TASK TO CARRY OUT: Find the line in the entries below that contains "--leaf: #9fee78;". Repeat it exactly, and every line after it through the line that contains "absolute; width: 102px;".

[Plain-text document sources]
-- Opening Marker --
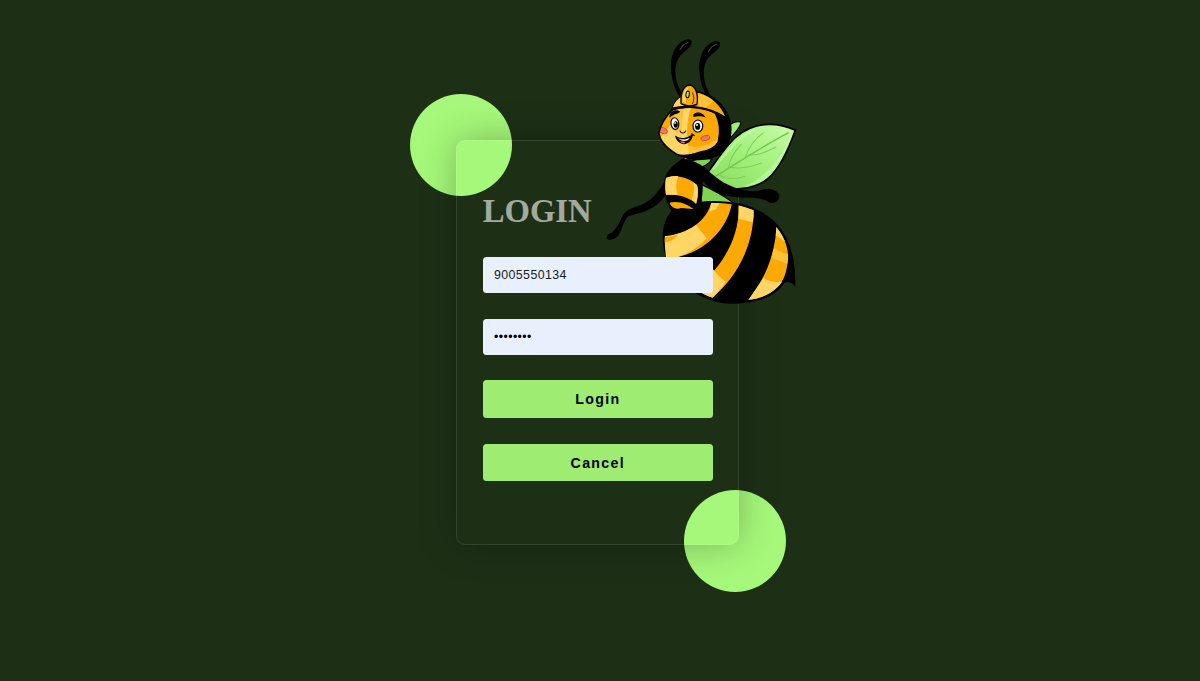
<!DOCTYPE html>
<html lang="en">
<head>
<meta charset="utf-8">
<title>Login</title>
<link rel="stylesheet" href="https://fonts.googleapis.com/css2?family=Arimo:wght@400;700&family=Tinos:wght@700&display=swap">
<style>
:root {
  --forest: #1d3016;
  --lime: #a5f879;
  --button: #9eec72;
  --field: #e8f0fe;
  --ink: #000;
  --honey: #fca805;
  --honey-light: #ffd566;
  --leaf: #9fee78;
  --leaf-dark: #7fd455;
  --leaf-light: #c4fba6;
  --blush: #f2776b;
}
* { box-sizing: border-box; margin: 0; padding: 0; }
html, body { width: 1200px; height: 681px; overflow: hidden; background: var(--forest); }
.page { position: relative; width: 1200px; height: 681px; overflow: hidden; background: var(--forest); }
.orb { position: absolute; width: 102px; height: 102px; border-radius: 50%; background: var(--lime); }
.orb-top { left: 410px; top: 94px; }
.orb-bottom { left: 683.6px; top: 489.6px; }
.card {
  position: absolute; left: 456px; top: 140px; width: 283.4px; height: 405.4px;
  border: 1px solid rgba(255,255,255,.1); border-radius: 9px;
  box-shadow: 0 0 36px rgba(0,0,0,.26);
}
.bee { position: absolute; inset: 0; width: 1200px; height: 681px; }
.login { position: absolute; left: 482.7px; top: 0; width: 230.3px; }
.login > * { position: absolute; left: 0; }
.title {
  top: 192px; font: 700 32.7px/38px Tinos, "Times New Roman", serif;
  color: rgba(255,255,255,.6); white-space: nowrap;
}
.field {
  width: 230.3px; height: 36.4px; padding-left: 11.4px; border-radius: 3.5px;
  background: var(--field); color: #1a1a1a;
  font: 400 12.4px/36px Arimo, Arial, sans-serif; letter-spacing: .37px;
}
.field-phone { top: 256.8px; }
.field-password { top: 318.8px; color: var(--ink); }
.button {
  width: 230.3px; height: 37.6px; border-radius: 3.5px; background: var(--button);
  color: var(--ink); text-align: center; text-decoration: none;
  font: 700 14.2px/38px Arimo, Arial, sans-serif; letter-spacing: 1.33px;
}
.button-login { top: 380px; }
.button-cancel { top: 443.6px; }
.outline { stroke: var(--ink); stroke-linejoin: round; stroke-linecap: round; }
.honey { fill: var(--honey); }
.honey-light { fill: var(--honey-light); }
</style>
</head>
<body>
<main class="page">
  <div class="orb orb-top"></div>
  <div class="orb orb-bottom"></div>
  <div class="card"></div>

  <svg class="bee" viewBox="0 0 1355 769" role="img" aria-label="Smiling cartoon bee with leaf wings">
    <defs>
      <linearGradient id="leaf-shade" x1="0" y1="1" x2="1" y2="0">
        <stop offset="0" stop-color="#84da5b"/>
        <stop offset=".5" stop-color="#a2f07b"/>
        <stop offset="1" stop-color="#c8fcac"/>
      </linearGradient>
      <g id="antenna">
        <path d="M767 109C757 92 754 67 763 54C768 46 779 41 781 47C782 54 771 58 766 66C760 78 762 92 771 107Z"/>
        <path d="M768 56C770 52 774 49 777 48" fill="none" stroke="#3b4a34" stroke-width="1.3" stroke-linecap="round"/>
      </g>
      <path id="abdomen-shape" d="M764 233C790 224 842 223 867 244C890 261 899 288 898 324C896 320 891 317 886 319C876 336 852 343 826 343C790 342 765 320 752 291C745 268 747 246 764 233Z"/>
      <clipPath id="abdomen-clip"><path d="M766 234C790 226 841 226 865 246C884 260 890 278 890 290C889 308 884 319 878 325C864 337 846 340 826 340C793 339 766 316 752 290C749 268 750 246 766 234Z"/></clipPath>
      <path id="face-shape" d="M760 123C752 131 746 140 744 150C745 160 754 168 764 174C771 178 781 175 790 172C800 170 808 167 811 160C814 149 813 138 808 128C794 120 775 119 760 123Z"/>
      <clipPath id="face-clip"><use href="#face-shape"/></clipPath>
      <path id="wing-shape" d="M793 202C806 188 818 165 832 154C850 139 874 136 898 147C891 167 882 188 868 201C852 215 822 217 802 208Z"/>
      <clipPath id="wing-clip"><use href="#wing-shape"/></clipPath>
    </defs>

    <g id="wings">
      <path class="outline" d="M818 149C822 140 830 136 837 138C835 145 830 151 822 158Z" fill="var(--leaf)" stroke-width="1.3"/>
      <path class="outline" d="M778 183C788 179 798 178 804 180C800 186 793 189 786 190Z" fill="var(--leaf-dark)" stroke-width="1.3"/>
      <path class="outline" d="M790 207C803 214 818 220 829 230L792 230Z" fill="var(--leaf-dark)" stroke-width="1.5"/>
      <use href="#wing-shape" fill="url(#leaf-shade)"/>
      <g clip-path="url(#wing-clip)" fill="none" stroke-linecap="round">
        <path d="M898 145C886 172 870 198 838 212L868 204L900 160Z" fill="var(--leaf-light)" opacity=".6"/>
        <path d="M798 205C824 190 852 170 890 150" stroke="#72c34c" stroke-width="1.5"/>
        <path d="M822 191C824 180 829 171 837 163M841 179C845 167 853 156 862 150M826 189C838 191 848 188 860 184M812 197C820 202 830 203 841 199M848 175C858 175 867 171 876 166" stroke="#7fce58" stroke-width="1.2"/>
        <path d="M806 190C818 174 832 157 850 147" stroke="var(--leaf-light)" stroke-width="3" opacity=".6"/>
      </g>
      <use class="outline" href="#wing-shape" fill="none" stroke-width="2"/>
    </g>

    <g id="abdomen">
      <use href="#abdomen-shape"/>
      <g clip-path="url(#abdomen-clip)">
        <path class="honey" d="M804 224L827 226C824 252 802 286 755 292L748 268C778 264 801 248 804 224Z"/>
        <path class="honey-light" d="M748 267C763 266 776 261 786 254C792 262 796 266 798 269C789 279 776 287 763 291L748 294Z"/>
        <path class="honey" d="M748 268C755 268 761 266 765 265C763 270 757 273 748 274Z"/>
        <path class="honey-light" d="M804 226L814 226L809 236L801 239Z"/>
        <path class="honey" d="M834 226L851 234C852 276 833 314 799 341L778 332C812 306 837 272 834 226Z"/>
        <path class="honey-light" d="M834 226L851 234C851 243 851 247 850 251L834 247Z"/>
        <path class="honey-light" d="M805 304C812 312 816 316 820 318C813 328 806 335 799 341L776 333Z"/>
        <path class="honey" d="M877 248C887 262 894 276 892 292C891 316 872 336 842 343C864 316 877 285 877 248Z"/>
        <path class="honey-light" d="M877 248L888 264C889 269 890 272 890 275L876 266Z"/>
        <path class="honey-light" d="M862 314C869 318 876 319 884 318C873 332 858 339 842 343Z"/>
        <path class="honey-light" d="M874 280C881 285 887 287 892 287L890 298C883 296 876 293 871 291Z" opacity=".55"/>
      </g>
    </g>

    <g id="arms">
      <path d="M754 198C747 212 739 224 727 230C718 234 709 235 704 242C700 250 697 257 692 262C687 264 684 266 685 270C689 272 695 270 699 265C703 258 704 249 710 244C722 240 737 238 747 226C752 220 756 212 758 206Z"/>
      <path d="M780 181C796 186 803 198 817 206C831 213 846 218 858 215C866 212 877 213 880 220C881 227 874 231 868 228C860 223 850 223 838 223C818 223 803 216 794 205C788 199 782 192 780 181Z"/>
    </g>

    <g id="thorax">
      <path d="M773 177C764 184 752 191 750 204C749 216 752 229 758 238L790 234C794 224 794 208 793 198C791 188 782 182 773 177Z"/>
      <path class="honey" d="M752 201C763 196 779 201 787 209C789 215 788 224 786 230C777 222 765 219 752 220C751 213 751 207 752 201Z"/>
      <path class="honey-light" d="M752 201C757 199 762 198 766 199C763 206 763 213 765 220L752 220C751 213 751 207 752 201Z"/>
      <path class="honey-light" d="M783 206L787 209C789 215 788 224 786 230L781 225C784 218 784 212 783 206Z"/>
      <path class="honey" d="M756 229C766 226 777 231 783 236L769 235C763 237 758 234 756 229Z"/>
      <path class="honey-light outline" d="M773 171L778 171L778 180L773 180Z" stroke-width="1"/>
    </g>

    <g id="antennae">
      <use href="#antenna"/>
      <use href="#antenna" transform="translate(32 2)"/>
    </g>

    <g id="head">
      <path d="M758 123C763 109 775 102 790 103C810 108 824 124 826 143C827 160 819 174 804 179C788 183 771 181 757 170Z"/>
      <path class="honey" d="M760 121C764 110 775 104 789 105C803 109 814 119 819 132C803 122 780 117 760 121Z"/>
      <path class="honey-light" d="M760 121C762 115 766 111 770 109L772 119C768 119 764 120 760 121Z"/>
      <path class="honey-light" d="M789 105C795 107 801 110 806 114L797 121L787 119Z" opacity=".55"/>
      <use class="honey" href="#face-shape"/>
      <g clip-path="url(#face-clip)">
        <path class="honey-light" d="M764 118L782 118C775 134 774 150 779 178L756 178L741 158C751 152 762 137 764 118Z"/>
        <path class="honey" d="M766 118L774 118C770 130 769 140 770 147L764 150C757 146 759 130 766 118Z" opacity=".45"/>
        <path class="honey-light" d="M776 164C788 169 801 164 812 155L812 174L780 180Z" opacity=".55"/>
        <ellipse cx="749" cy="147.500" rx="5" ry="3.200" fill="var(--blush)" stroke="#c8452f" stroke-width=".8" transform="rotate(20 749 147)"/>
      </g>
      <use class="outline" href="#face-shape" fill="none" stroke-width="1.700"/>
      <path class="outline" d="M758 124C776 118 802 121 819 133" fill="none" stroke-width="2.200"/>
      <ellipse cx="796.500" cy="156" rx="5.200" ry="2.800" fill="var(--blush)" stroke="#c8452f" stroke-width=".8" transform="rotate(-14 796 156)"/>

      <g id="eyes">
        <ellipse class="outline" cx="762" cy="139.500" rx="4.400" ry="6.600" fill="#fff" stroke-width="1.300" transform="rotate(-8 762 139)"/>
        <ellipse cx="763" cy="140.500" rx="2.400" ry="3.700"/>
        <circle cx="762.300" cy="138.800" r="1" fill="#fff"/>
        <ellipse class="outline" cx="788" cy="142.300" rx="5.500" ry="6.800" fill="#fff" stroke-width="1.300"/>
        <ellipse cx="787.800" cy="142.800" rx="2.900" ry="3.800"/>
        <circle cx="787" cy="141.200" r="1.100" fill="#fff"/>
        <path d="M756 130C758 125 763 123 768 126C767 129 761 128 756 133Z"/>
        <path d="M783 129C788 125 794 127 797 133C793 131 788 131 783 132Z"/>
      </g>

      <path class="outline" d="M768 148C769 151 773 151 774 148" fill="none" stroke-width="1.200"/>
      <path class="outline" d="M763 154C768 158 776 157 782 152C781 159 776 163 771 162C767 161 764 158 763 154Z" fill="#1a0604" stroke-width="1.200"/>
      <path d="M766 156.500C771 158.500 775 157.500 779 155.500L777 158C773 160 769 159.500 766 156.500Z" fill="#fff"/>
      <path d="M768 160C770 159.500 773 160 774 161.500C772 162.300 770 162 768 160Z" fill="var(--blush)"/>
      <path class="outline" d="M781 151L784 153" stroke-width="1.200"/>

      <g id="crest">
        <path class="honey outline" d="M769 117C768 107 771 97 778 96C785 96 789 106 787 118C781 120 774 120 769 117Z" stroke-width="1.500"/>
        <path class="honey-light" d="M771 115C770 107 773 99 778 98C774 104 774 110 775 117Z"/>
        <path class="outline" d="M782 105C784 109 784 113 782 117" fill="none" stroke-width=".8"/>
        <ellipse class="outline" cx="776.500" cy="106.500" rx="1.900" ry="3.900" fill="var(--leaf)" stroke-width="1.100" transform="rotate(8 776 106)"/>
      </g>
    </g>
  </svg>

  <section class="login">
    <h1 class="title">LOGIN</h1>
    <p class="field field-phone">9005550134</p>
    <p class="field field-password">••••••••</p>
    <a class="button button-login" href="#">Login</a>
    <a class="button button-cancel" href="#">Cancel</a>
  </section>
</main>
</body>
</html>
-- Closing Marker --
EXPECTED ANSWER:
  --leaf: #9fee78;
  --leaf-dark: #7fd455;
  --leaf-light: #c4fba6;
  --blush: #f2776b;
}
* { box-sizing: border-box; margin: 0; padding: 0; }
html, body { width: 1200px; height: 681px; overflow: hidden; background: var(--forest); }
.page { position: relative; width: 1200px; height: 681px; overflow: hidden; background: var(--forest); }
.orb { position: absolute; width: 102px; height: 102px; border-radius: 50%; background: var(--lime); }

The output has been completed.